▸ PROBLEM STATEMENT
Set down each line of the material that follows, exactly, with no pictures.
-------
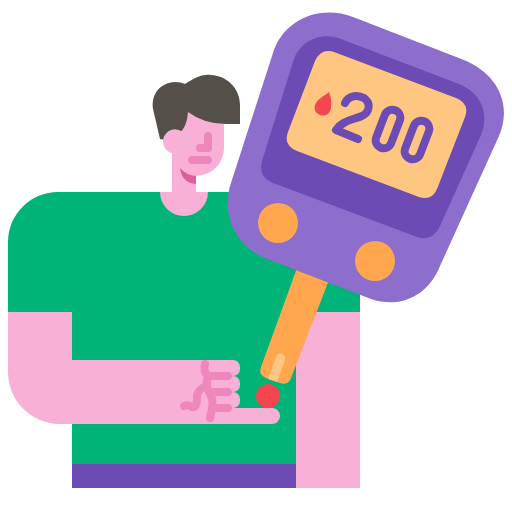
<!DOCTYPE html>
<html lang="en">
<head>
<meta charset="utf-8">
<title>Blood glucose test</title>
<style>
:root {
  --skin: #f9b0d6;
  --skin-line: #ef87bd;
  --skin-shade: #de5f9e;
  --hair: #545049;
  --shirt: #00b377;
  --violet: #8d6ecd;
  --violet-dark: #6c4bb4;
  --orange: #ffa64f;
  --cream: #ffc682;
  --blood: #f3464f;
}
html, body { margin: 0; background: #fff; overflow: hidden; }
svg { display: block; width: 512px; height: 512px; }
.skin { fill: var(--skin); }
.hair { fill: var(--hair); }
.shirt { fill: var(--shirt); }
.case { fill: var(--violet); }
.dark { fill: var(--violet-dark); }
.orange { fill: var(--orange); }
.cream { fill: var(--cream); }
.blood { fill: var(--blood); }
.shade { fill: var(--skin-shade); }
.crease, .digits { fill: none; stroke-linecap: round; stroke-linejoin: round; stroke-width: 8; }
.crease { stroke: var(--skin-line); }
.digits { stroke: var(--violet-dark); }
</style>
</head>
<body>
<svg viewBox="0 0 512 512" role="img" aria-label="Man testing his blood sugar with a glucose meter that reads 200">
  <defs>
    <rect id="zero" x="-8" y="-20" width="16" height="40" rx="8"/>
    <rect id="finger" x="200" y="360" width="40" height="16" rx="7"/>
  </defs>

  <g id="body">
    <path class="shirt" d="M58 192H310A50 50 0 0 1 360 242V312H296V464H72V312H8V242A50 50 0 0 1 58 192Z"/>
    <rect class="dark" x="72" y="464" width="224" height="24"/>
    <rect class="skin" x="296" y="312" width="64" height="176"/>
  </g>

  <g id="head">
    <path class="skin" d="M160 192H172V100H224V148A28 28 0 0 1 196 176V192H208A24 24 0 0 1 160 192Z"/>
    <path class="shade" d="M180 168Q186 175 196 176V184Q182 183 180 168Z"/>
    <path class="hair" d="M160 139L153 109C151 94 160 83 175 82Q181 82 185 84C196 77 203 74 211 75C228 76 240 89 240 105V124H226Q204 124 188 112Q187 128 179 133L170 141Z"/>
    <path class="skin" d="M172 153A12 12 0 1 1 181 131V153Z"/>
    <path class="crease" d="M208 136V148H200M192 160H208"/>
  </g>

  <g id="testing-hand">
    <path class="skin" d="M8 312H72V360H220V408H272A8 8 0 0 1 272 424H60A52 52 0 0 1 8 372Z"/>
    <use href="#finger" class="skin"/>
    <use href="#finger" class="skin" y="16"/>
    <use href="#finger" class="skin" y="32"/>
    <path class="crease" d="M205 364Q203 372 208 376H228M208 376Q205 386 209 392H228M209 392Q214 400 212 408H228M212 408L210 418M204 387Q196 391 197 399Q197 408 192 407Q188 404 184 406"/>
  </g>

  <g id="test-strip">
    <path class="orange" d="M297 268L329 280L291 378Q288 386 280 383L266 378Q258 375 261 367Z"/>
    <path class="cream" d="M276 357Q278 352 282 354Q286 356 285 360L277 382L268 379Z"/>
    <circle class="blood" cx="268" cy="396" r="12"/>
  </g>

  <g id="glucose-meter">
    <path class="case" d="M353 17L464 60C496 73 513 103 499 136L440 266C428 296 400 309 371 299L267 259C236 247 222 217 230 186L273 53C283 21 318 4 353 17Z"/>
    <path class="dark" d="M341 39L459 84C481 93 490 114 481 135L440 226Q433 242 417 237L273 183Q258 177 262 161L293 62C299 41 321 31 341 39Z"/>
    <path class="cream" d="M334 52L456 98Q470 104 465 117L437 189Q432 201 419 197L297 151Q283 145 288 132L315 61Q321 48 334 52Z"/>
    <path class="blood" d="M329 92C331 98 332 102 331 108C330 114 325 117 320 115C315 113 313 108 316 103C319 98 324 96 329 92Z"/>
    <g class="digits">
      <path d="M345 103C348 96 357 94 364 98C371 103 370 112 362 116C352 120 342 121 336 130L358 139"/>
      <use href="#zero" transform="translate(388 129) rotate(21)"/>
      <use href="#zero" transform="translate(417 140) rotate(21)"/>
    </g>
    <circle class="orange" cx="278" cy="223" r="20"/>
    <circle class="orange" cx="375" cy="261" r="20"/>
  </g>
</svg>
</body>
</html>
-------
▸ SOLVED EXERCISE
<!DOCTYPE html>
<html lang="en">
<head>
<meta charset="utf-8">
<title>Blood glucose test</title>
<style>
:root {
  --skin: #f9b0d6;
  --skin-line: #ef87bd;
  --skin-shade: #de5f9e;
  --hair: #545049;
  --shirt: #00b377;
  --violet: #8d6ecd;
  --violet-dark: #6c4bb4;
  --orange: #ffa64f;
  --cream: #ffc682;
  --blood: #f3464f;
}
html, body { margin: 0; background: #fff; overflow: hidden; }
svg { display: block; width: 512px; height: 512px; }
.skin { fill: var(--skin); }
.hair { fill: var(--hair); }
.shirt { fill: var(--shirt); }
.case { fill: var(--violet); }
.dark { fill: var(--violet-dark); }
.orange { fill: var(--orange); }
.cream { fill: var(--cream); }
.blood { fill: var(--blood); }
.shade { fill: var(--skin-shade); }
.crease, .digits { fill: none; stroke-linecap: round; stroke-linejoin: round; stroke-width: 8; }
.crease { stroke: var(--skin-line); }
.digits { stroke: var(--violet-dark); }
</style>
</head>
<body>
<svg viewBox="0 0 512 512" role="img" aria-label="Man testing his blood sugar with a glucose meter that reads 200">
  <defs>
    <rect id="zero" x="-8" y="-20" width="16" height="40" rx="8"/>
    <rect id="finger" x="200" y="360" width="40" height="16" rx="7"/>
  </defs>

  <g id="body">
    <path class="shirt" d="M58 192H310A50 50 0 0 1 360 242V312H296V464H72V312H8V242A50 50 0 0 1 58 192Z"/>
    <rect class="dark" x="72" y="464" width="224" height="24"/>
    <rect class="skin" x="296" y="312" width="64" height="176"/>
  </g>

  <g id="head">
    <path class="skin" d="M160 192H172V100H224V148A28 28 0 0 1 196 176V192H208A24 24 0 0 1 160 192Z"/>
    <path class="shade" d="M180 168Q186 175 196 176V184Q182 183 180 168Z"/>
    <path class="hair" d="M160 139L153 109C151 94 160 83 175 82Q181 82 185 84C196 77 203 74 211 75C228 76 240 89 240 105V124H226Q204 124 188 112Q187 128 179 133L170 141Z"/>
    <path class="skin" d="M172 153A12 12 0 1 1 181 131V153Z"/>
    <path class="crease" d="M208 136V148H200M192 160H208"/>
  </g>

  <g id="testing-hand">
    <path class="skin" d="M8 312H72V360H220V408H272A8 8 0 0 1 272 424H60A52 52 0 0 1 8 372Z"/>
    <use href="#finger" class="skin"/>
    <use href="#finger" class="skin" y="16"/>
    <use href="#finger" class="skin" y="32"/>
    <path class="crease" d="M205 364Q203 372 208 376H228M208 376Q205 386 209 392H228M209 392Q214 400 212 408H228M212 408L210 418M204 387Q196 391 197 399Q197 408 192 407Q188 404 184 406"/>
  </g>

  <g id="test-strip">
    <path class="orange" d="M297 268L329 280L291 378Q288 386 280 383L266 378Q258 375 261 367Z"/>
    <path class="cream" d="M276 357Q278 352 282 354Q286 356 285 360L277 382L268 379Z"/>
    <circle class="blood" cx="268" cy="396" r="12"/>
  </g>

  <g id="glucose-meter">
    <path class="case" d="M353 17L464 60C496 73 513 103 499 136L440 266C428 296 400 309 371 299L267 259C236 247 222 217 230 186L273 53C283 21 318 4 353 17Z"/>
    <path class="dark" d="M341 39L459 84C481 93 490 114 481 135L440 226Q433 242 417 237L273 183Q258 177 262 161L293 62C299 41 321 31 341 39Z"/>
    <path class="cream" d="M334 52L456 98Q470 104 465 117L437 189Q432 201 419 197L297 151Q283 145 288 132L315 61Q321 48 334 52Z"/>
    <path class="blood" d="M329 92C331 98 332 102 331 108C330 114 325 117 320 115C315 113 313 108 316 103C319 98 324 96 329 92Z"/>
    <g class="digits">
      <path d="M345 103C348 96 357 94 364 98C371 103 370 112 362 116C352 120 342 121 336 130L358 139"/>
      <use href="#zero" transform="translate(388 129) rotate(21)"/>
      <use href="#zero" transform="translate(417 140) rotate(21)"/>
    </g>
    <circle class="orange" cx="278" cy="223" r="20"/>
    <circle class="orange" cx="375" cy="261" r="20"/>
  </g>
</svg>
</body>
</html>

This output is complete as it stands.